**About this exercise**
Look through the listing below for lines containing the word "function". State only their number.
━━━━━ Information
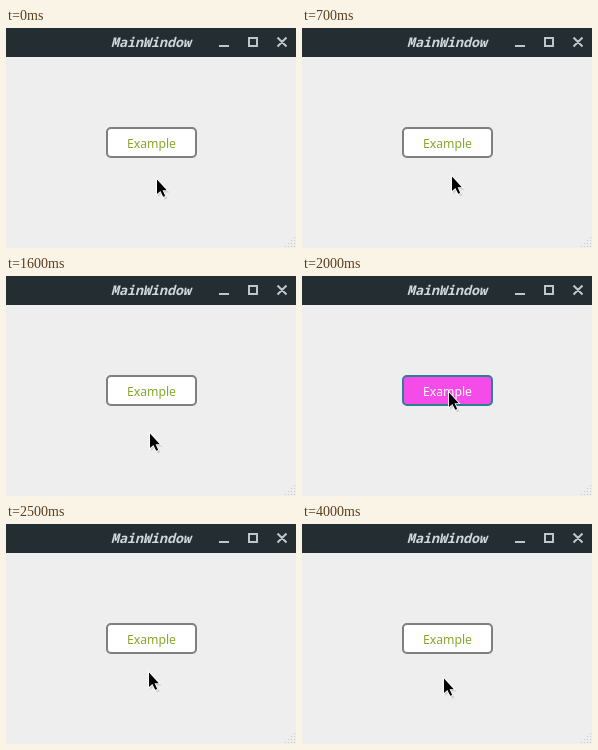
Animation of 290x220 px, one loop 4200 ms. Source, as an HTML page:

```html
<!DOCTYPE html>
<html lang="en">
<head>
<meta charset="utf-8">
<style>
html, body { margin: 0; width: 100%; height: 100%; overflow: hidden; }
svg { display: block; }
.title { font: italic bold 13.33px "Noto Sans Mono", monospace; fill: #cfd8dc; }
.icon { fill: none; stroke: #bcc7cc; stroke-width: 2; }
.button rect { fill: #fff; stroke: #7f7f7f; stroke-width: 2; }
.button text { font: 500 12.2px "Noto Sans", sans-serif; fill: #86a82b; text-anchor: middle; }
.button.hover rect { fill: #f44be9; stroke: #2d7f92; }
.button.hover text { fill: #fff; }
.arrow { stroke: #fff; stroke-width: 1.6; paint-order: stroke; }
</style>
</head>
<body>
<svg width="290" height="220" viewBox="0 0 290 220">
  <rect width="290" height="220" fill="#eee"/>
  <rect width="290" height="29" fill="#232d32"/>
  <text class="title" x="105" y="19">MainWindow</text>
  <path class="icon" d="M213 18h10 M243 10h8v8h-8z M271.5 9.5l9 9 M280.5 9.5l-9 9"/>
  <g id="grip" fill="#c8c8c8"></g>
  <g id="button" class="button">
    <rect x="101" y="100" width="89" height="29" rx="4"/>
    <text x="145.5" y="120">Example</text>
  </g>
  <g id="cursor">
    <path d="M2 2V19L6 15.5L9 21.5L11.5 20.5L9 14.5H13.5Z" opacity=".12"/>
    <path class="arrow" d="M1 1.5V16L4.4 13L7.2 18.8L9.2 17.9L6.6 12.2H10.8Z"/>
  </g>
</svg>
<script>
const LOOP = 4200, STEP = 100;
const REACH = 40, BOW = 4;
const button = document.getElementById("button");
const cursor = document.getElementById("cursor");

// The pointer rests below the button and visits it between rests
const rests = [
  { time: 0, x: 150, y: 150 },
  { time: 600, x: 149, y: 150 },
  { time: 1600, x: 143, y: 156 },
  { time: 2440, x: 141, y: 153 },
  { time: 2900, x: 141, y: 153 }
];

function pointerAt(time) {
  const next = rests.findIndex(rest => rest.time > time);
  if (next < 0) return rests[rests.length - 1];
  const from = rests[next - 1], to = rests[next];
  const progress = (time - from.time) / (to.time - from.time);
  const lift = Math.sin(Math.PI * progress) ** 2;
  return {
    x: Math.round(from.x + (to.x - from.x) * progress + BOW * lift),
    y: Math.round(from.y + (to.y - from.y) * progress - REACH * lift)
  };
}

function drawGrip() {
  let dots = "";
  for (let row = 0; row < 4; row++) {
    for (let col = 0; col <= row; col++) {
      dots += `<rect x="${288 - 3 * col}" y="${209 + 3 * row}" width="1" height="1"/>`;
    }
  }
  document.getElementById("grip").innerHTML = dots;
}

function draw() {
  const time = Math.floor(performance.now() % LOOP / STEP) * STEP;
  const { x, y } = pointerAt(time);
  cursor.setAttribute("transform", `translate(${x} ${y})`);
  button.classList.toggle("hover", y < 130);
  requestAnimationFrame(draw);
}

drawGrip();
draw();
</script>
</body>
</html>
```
━━━━━━━━━━
━━━━━ Information
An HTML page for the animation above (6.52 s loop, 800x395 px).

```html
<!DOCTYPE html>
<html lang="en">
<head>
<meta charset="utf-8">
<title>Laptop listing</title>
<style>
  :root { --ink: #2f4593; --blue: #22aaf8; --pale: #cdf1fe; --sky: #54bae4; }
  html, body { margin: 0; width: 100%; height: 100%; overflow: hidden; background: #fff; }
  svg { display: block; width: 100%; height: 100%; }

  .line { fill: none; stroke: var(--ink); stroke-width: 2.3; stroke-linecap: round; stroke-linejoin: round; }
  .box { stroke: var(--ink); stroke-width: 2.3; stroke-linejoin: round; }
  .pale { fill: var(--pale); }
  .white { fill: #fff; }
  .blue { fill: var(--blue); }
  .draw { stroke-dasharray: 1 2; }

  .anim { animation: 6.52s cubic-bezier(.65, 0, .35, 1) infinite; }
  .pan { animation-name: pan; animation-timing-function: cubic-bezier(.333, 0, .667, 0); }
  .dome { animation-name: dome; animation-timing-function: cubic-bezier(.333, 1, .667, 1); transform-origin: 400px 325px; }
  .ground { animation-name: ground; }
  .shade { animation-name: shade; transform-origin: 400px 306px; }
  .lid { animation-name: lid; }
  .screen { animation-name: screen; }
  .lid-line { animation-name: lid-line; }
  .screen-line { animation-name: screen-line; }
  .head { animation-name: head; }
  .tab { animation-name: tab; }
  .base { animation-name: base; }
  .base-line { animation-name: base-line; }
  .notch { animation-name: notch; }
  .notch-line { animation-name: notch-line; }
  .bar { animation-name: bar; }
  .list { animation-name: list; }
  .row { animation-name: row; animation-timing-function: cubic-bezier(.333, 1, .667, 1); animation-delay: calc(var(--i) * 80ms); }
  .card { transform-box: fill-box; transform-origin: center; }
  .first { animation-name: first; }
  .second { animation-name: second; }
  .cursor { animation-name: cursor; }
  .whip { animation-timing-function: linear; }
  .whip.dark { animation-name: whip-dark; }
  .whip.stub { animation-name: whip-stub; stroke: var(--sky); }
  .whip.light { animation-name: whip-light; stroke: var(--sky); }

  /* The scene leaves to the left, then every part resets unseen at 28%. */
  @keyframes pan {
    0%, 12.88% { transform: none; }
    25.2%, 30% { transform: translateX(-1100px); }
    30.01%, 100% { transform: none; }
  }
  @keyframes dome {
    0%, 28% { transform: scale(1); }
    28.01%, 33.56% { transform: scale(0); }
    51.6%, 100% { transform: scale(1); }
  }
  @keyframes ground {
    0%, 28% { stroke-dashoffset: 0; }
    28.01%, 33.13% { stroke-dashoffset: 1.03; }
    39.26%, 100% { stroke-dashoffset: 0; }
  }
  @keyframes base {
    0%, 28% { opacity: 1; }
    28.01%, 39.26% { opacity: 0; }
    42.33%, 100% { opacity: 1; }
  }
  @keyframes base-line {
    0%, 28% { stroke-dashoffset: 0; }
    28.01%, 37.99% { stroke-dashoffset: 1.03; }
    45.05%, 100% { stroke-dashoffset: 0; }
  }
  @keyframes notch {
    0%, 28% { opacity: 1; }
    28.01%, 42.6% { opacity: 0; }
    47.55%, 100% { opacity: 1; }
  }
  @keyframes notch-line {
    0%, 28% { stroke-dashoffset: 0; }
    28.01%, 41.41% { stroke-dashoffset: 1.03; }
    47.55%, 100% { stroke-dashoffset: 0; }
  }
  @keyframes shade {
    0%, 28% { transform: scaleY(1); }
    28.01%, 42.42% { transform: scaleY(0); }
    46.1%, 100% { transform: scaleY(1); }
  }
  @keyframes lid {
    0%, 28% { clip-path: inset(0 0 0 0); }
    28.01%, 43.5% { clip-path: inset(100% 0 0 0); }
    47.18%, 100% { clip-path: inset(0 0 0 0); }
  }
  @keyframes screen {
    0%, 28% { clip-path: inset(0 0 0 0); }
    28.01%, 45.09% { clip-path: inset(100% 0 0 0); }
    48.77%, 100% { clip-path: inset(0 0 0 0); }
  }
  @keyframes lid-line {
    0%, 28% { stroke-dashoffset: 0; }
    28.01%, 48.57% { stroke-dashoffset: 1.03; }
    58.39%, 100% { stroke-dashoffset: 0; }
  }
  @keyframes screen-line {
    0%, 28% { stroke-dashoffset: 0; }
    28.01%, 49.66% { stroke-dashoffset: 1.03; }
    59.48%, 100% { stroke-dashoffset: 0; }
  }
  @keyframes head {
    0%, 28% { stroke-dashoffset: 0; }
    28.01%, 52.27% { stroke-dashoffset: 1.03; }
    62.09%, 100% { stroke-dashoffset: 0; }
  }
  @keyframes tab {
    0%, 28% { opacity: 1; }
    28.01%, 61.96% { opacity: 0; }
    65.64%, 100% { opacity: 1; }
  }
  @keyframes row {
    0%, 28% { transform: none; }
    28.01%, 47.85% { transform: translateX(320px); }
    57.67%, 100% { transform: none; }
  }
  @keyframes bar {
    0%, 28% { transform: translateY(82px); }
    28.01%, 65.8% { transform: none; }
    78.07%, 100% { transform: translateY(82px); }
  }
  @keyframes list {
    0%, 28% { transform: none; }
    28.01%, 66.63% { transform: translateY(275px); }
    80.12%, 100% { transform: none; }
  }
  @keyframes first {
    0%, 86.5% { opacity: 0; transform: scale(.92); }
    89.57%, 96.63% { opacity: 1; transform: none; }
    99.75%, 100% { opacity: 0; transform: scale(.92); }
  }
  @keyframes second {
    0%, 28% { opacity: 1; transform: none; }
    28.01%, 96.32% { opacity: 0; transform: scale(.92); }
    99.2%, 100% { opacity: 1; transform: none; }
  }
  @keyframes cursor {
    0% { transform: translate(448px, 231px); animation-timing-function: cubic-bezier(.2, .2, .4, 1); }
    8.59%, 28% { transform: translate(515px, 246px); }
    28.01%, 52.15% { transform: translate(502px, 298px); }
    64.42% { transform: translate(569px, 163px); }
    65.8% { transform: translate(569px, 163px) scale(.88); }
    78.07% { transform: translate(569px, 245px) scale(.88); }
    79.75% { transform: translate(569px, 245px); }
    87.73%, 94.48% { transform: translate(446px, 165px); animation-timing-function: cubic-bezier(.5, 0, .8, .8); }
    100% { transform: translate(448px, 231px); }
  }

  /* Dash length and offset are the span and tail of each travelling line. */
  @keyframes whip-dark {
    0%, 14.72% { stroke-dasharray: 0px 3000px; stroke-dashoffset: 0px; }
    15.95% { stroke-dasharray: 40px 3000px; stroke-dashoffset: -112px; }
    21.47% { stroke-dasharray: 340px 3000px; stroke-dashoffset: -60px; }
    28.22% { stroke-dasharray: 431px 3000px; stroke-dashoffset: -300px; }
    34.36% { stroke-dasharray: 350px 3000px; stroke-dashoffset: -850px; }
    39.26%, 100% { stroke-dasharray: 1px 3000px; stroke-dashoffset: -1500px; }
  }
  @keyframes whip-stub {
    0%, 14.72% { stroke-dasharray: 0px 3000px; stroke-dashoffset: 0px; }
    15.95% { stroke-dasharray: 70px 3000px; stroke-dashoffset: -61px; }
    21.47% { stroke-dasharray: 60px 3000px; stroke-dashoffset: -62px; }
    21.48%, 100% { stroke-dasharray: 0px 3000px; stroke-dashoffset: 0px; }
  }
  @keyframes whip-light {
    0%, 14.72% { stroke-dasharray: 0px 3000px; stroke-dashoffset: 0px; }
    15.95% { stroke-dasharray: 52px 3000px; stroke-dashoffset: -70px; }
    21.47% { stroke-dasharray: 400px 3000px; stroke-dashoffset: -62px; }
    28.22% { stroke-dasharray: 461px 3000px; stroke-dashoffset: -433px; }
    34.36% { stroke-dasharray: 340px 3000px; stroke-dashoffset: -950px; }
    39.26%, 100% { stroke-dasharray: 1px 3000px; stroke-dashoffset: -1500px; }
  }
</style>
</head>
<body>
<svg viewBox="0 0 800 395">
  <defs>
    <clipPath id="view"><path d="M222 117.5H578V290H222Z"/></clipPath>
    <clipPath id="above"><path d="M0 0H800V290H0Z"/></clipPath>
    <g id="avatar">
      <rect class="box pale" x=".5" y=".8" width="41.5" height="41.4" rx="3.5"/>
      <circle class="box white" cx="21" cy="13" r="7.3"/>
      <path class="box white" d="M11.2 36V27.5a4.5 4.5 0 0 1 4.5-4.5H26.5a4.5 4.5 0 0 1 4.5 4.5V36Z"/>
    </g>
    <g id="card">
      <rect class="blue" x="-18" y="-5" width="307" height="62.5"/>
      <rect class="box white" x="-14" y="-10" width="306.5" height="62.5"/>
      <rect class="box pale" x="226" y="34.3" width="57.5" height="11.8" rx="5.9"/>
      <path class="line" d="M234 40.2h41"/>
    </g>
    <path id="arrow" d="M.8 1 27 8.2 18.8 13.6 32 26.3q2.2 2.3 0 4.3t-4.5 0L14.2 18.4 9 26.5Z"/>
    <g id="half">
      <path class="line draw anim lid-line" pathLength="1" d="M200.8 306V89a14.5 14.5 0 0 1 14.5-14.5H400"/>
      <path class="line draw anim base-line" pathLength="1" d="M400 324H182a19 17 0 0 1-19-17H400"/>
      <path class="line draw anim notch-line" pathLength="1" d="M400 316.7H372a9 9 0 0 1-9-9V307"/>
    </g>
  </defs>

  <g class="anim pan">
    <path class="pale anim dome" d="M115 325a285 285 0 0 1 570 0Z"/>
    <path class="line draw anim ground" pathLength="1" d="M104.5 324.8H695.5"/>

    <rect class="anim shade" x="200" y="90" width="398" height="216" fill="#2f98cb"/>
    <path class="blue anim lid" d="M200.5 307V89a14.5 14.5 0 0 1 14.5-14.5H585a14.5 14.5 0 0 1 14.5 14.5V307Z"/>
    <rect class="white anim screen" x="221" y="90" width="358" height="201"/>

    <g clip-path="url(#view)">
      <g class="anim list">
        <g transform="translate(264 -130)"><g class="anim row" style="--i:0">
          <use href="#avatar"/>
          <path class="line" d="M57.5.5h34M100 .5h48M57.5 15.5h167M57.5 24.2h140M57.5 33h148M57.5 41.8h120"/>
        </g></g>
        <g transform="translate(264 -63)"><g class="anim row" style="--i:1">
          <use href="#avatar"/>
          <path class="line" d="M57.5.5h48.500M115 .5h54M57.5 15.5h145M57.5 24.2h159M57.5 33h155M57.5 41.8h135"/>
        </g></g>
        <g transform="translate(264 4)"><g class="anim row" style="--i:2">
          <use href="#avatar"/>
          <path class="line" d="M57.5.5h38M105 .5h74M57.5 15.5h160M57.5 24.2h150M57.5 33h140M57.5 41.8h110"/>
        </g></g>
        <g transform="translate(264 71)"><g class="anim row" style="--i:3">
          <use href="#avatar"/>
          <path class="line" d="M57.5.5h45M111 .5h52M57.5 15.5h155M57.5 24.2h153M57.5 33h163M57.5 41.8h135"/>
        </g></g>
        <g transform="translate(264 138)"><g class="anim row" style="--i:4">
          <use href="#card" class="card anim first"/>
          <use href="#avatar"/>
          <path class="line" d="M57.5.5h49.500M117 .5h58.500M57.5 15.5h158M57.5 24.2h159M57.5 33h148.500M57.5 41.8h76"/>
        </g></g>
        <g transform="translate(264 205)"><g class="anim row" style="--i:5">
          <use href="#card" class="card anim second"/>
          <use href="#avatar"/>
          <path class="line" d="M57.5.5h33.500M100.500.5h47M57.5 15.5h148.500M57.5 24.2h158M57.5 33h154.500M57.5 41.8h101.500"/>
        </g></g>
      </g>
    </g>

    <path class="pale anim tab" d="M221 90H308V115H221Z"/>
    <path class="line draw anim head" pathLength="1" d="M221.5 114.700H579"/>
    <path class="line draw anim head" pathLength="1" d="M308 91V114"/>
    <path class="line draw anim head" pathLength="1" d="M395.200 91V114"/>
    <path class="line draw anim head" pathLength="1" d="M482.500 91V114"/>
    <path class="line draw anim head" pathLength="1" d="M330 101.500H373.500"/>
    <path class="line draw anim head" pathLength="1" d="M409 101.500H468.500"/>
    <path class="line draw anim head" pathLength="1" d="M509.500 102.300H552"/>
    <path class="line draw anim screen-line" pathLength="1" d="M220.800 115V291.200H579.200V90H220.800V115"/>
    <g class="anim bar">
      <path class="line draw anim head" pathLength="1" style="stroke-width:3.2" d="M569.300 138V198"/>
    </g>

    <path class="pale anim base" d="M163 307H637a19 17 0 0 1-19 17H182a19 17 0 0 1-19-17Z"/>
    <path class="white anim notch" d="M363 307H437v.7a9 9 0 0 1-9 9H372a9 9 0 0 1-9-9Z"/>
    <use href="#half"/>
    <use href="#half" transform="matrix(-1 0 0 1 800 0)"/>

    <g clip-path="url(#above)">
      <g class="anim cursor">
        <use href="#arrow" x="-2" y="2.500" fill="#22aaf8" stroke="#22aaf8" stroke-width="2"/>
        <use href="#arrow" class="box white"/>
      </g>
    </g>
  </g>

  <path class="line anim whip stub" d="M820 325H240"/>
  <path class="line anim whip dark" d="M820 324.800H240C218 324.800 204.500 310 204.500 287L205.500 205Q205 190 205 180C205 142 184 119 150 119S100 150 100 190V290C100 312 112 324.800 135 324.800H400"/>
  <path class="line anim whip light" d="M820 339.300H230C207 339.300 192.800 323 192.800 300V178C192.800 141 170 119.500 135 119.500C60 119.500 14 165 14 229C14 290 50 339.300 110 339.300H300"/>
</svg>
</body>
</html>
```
━━━━━━━━━━
**Answer box**
9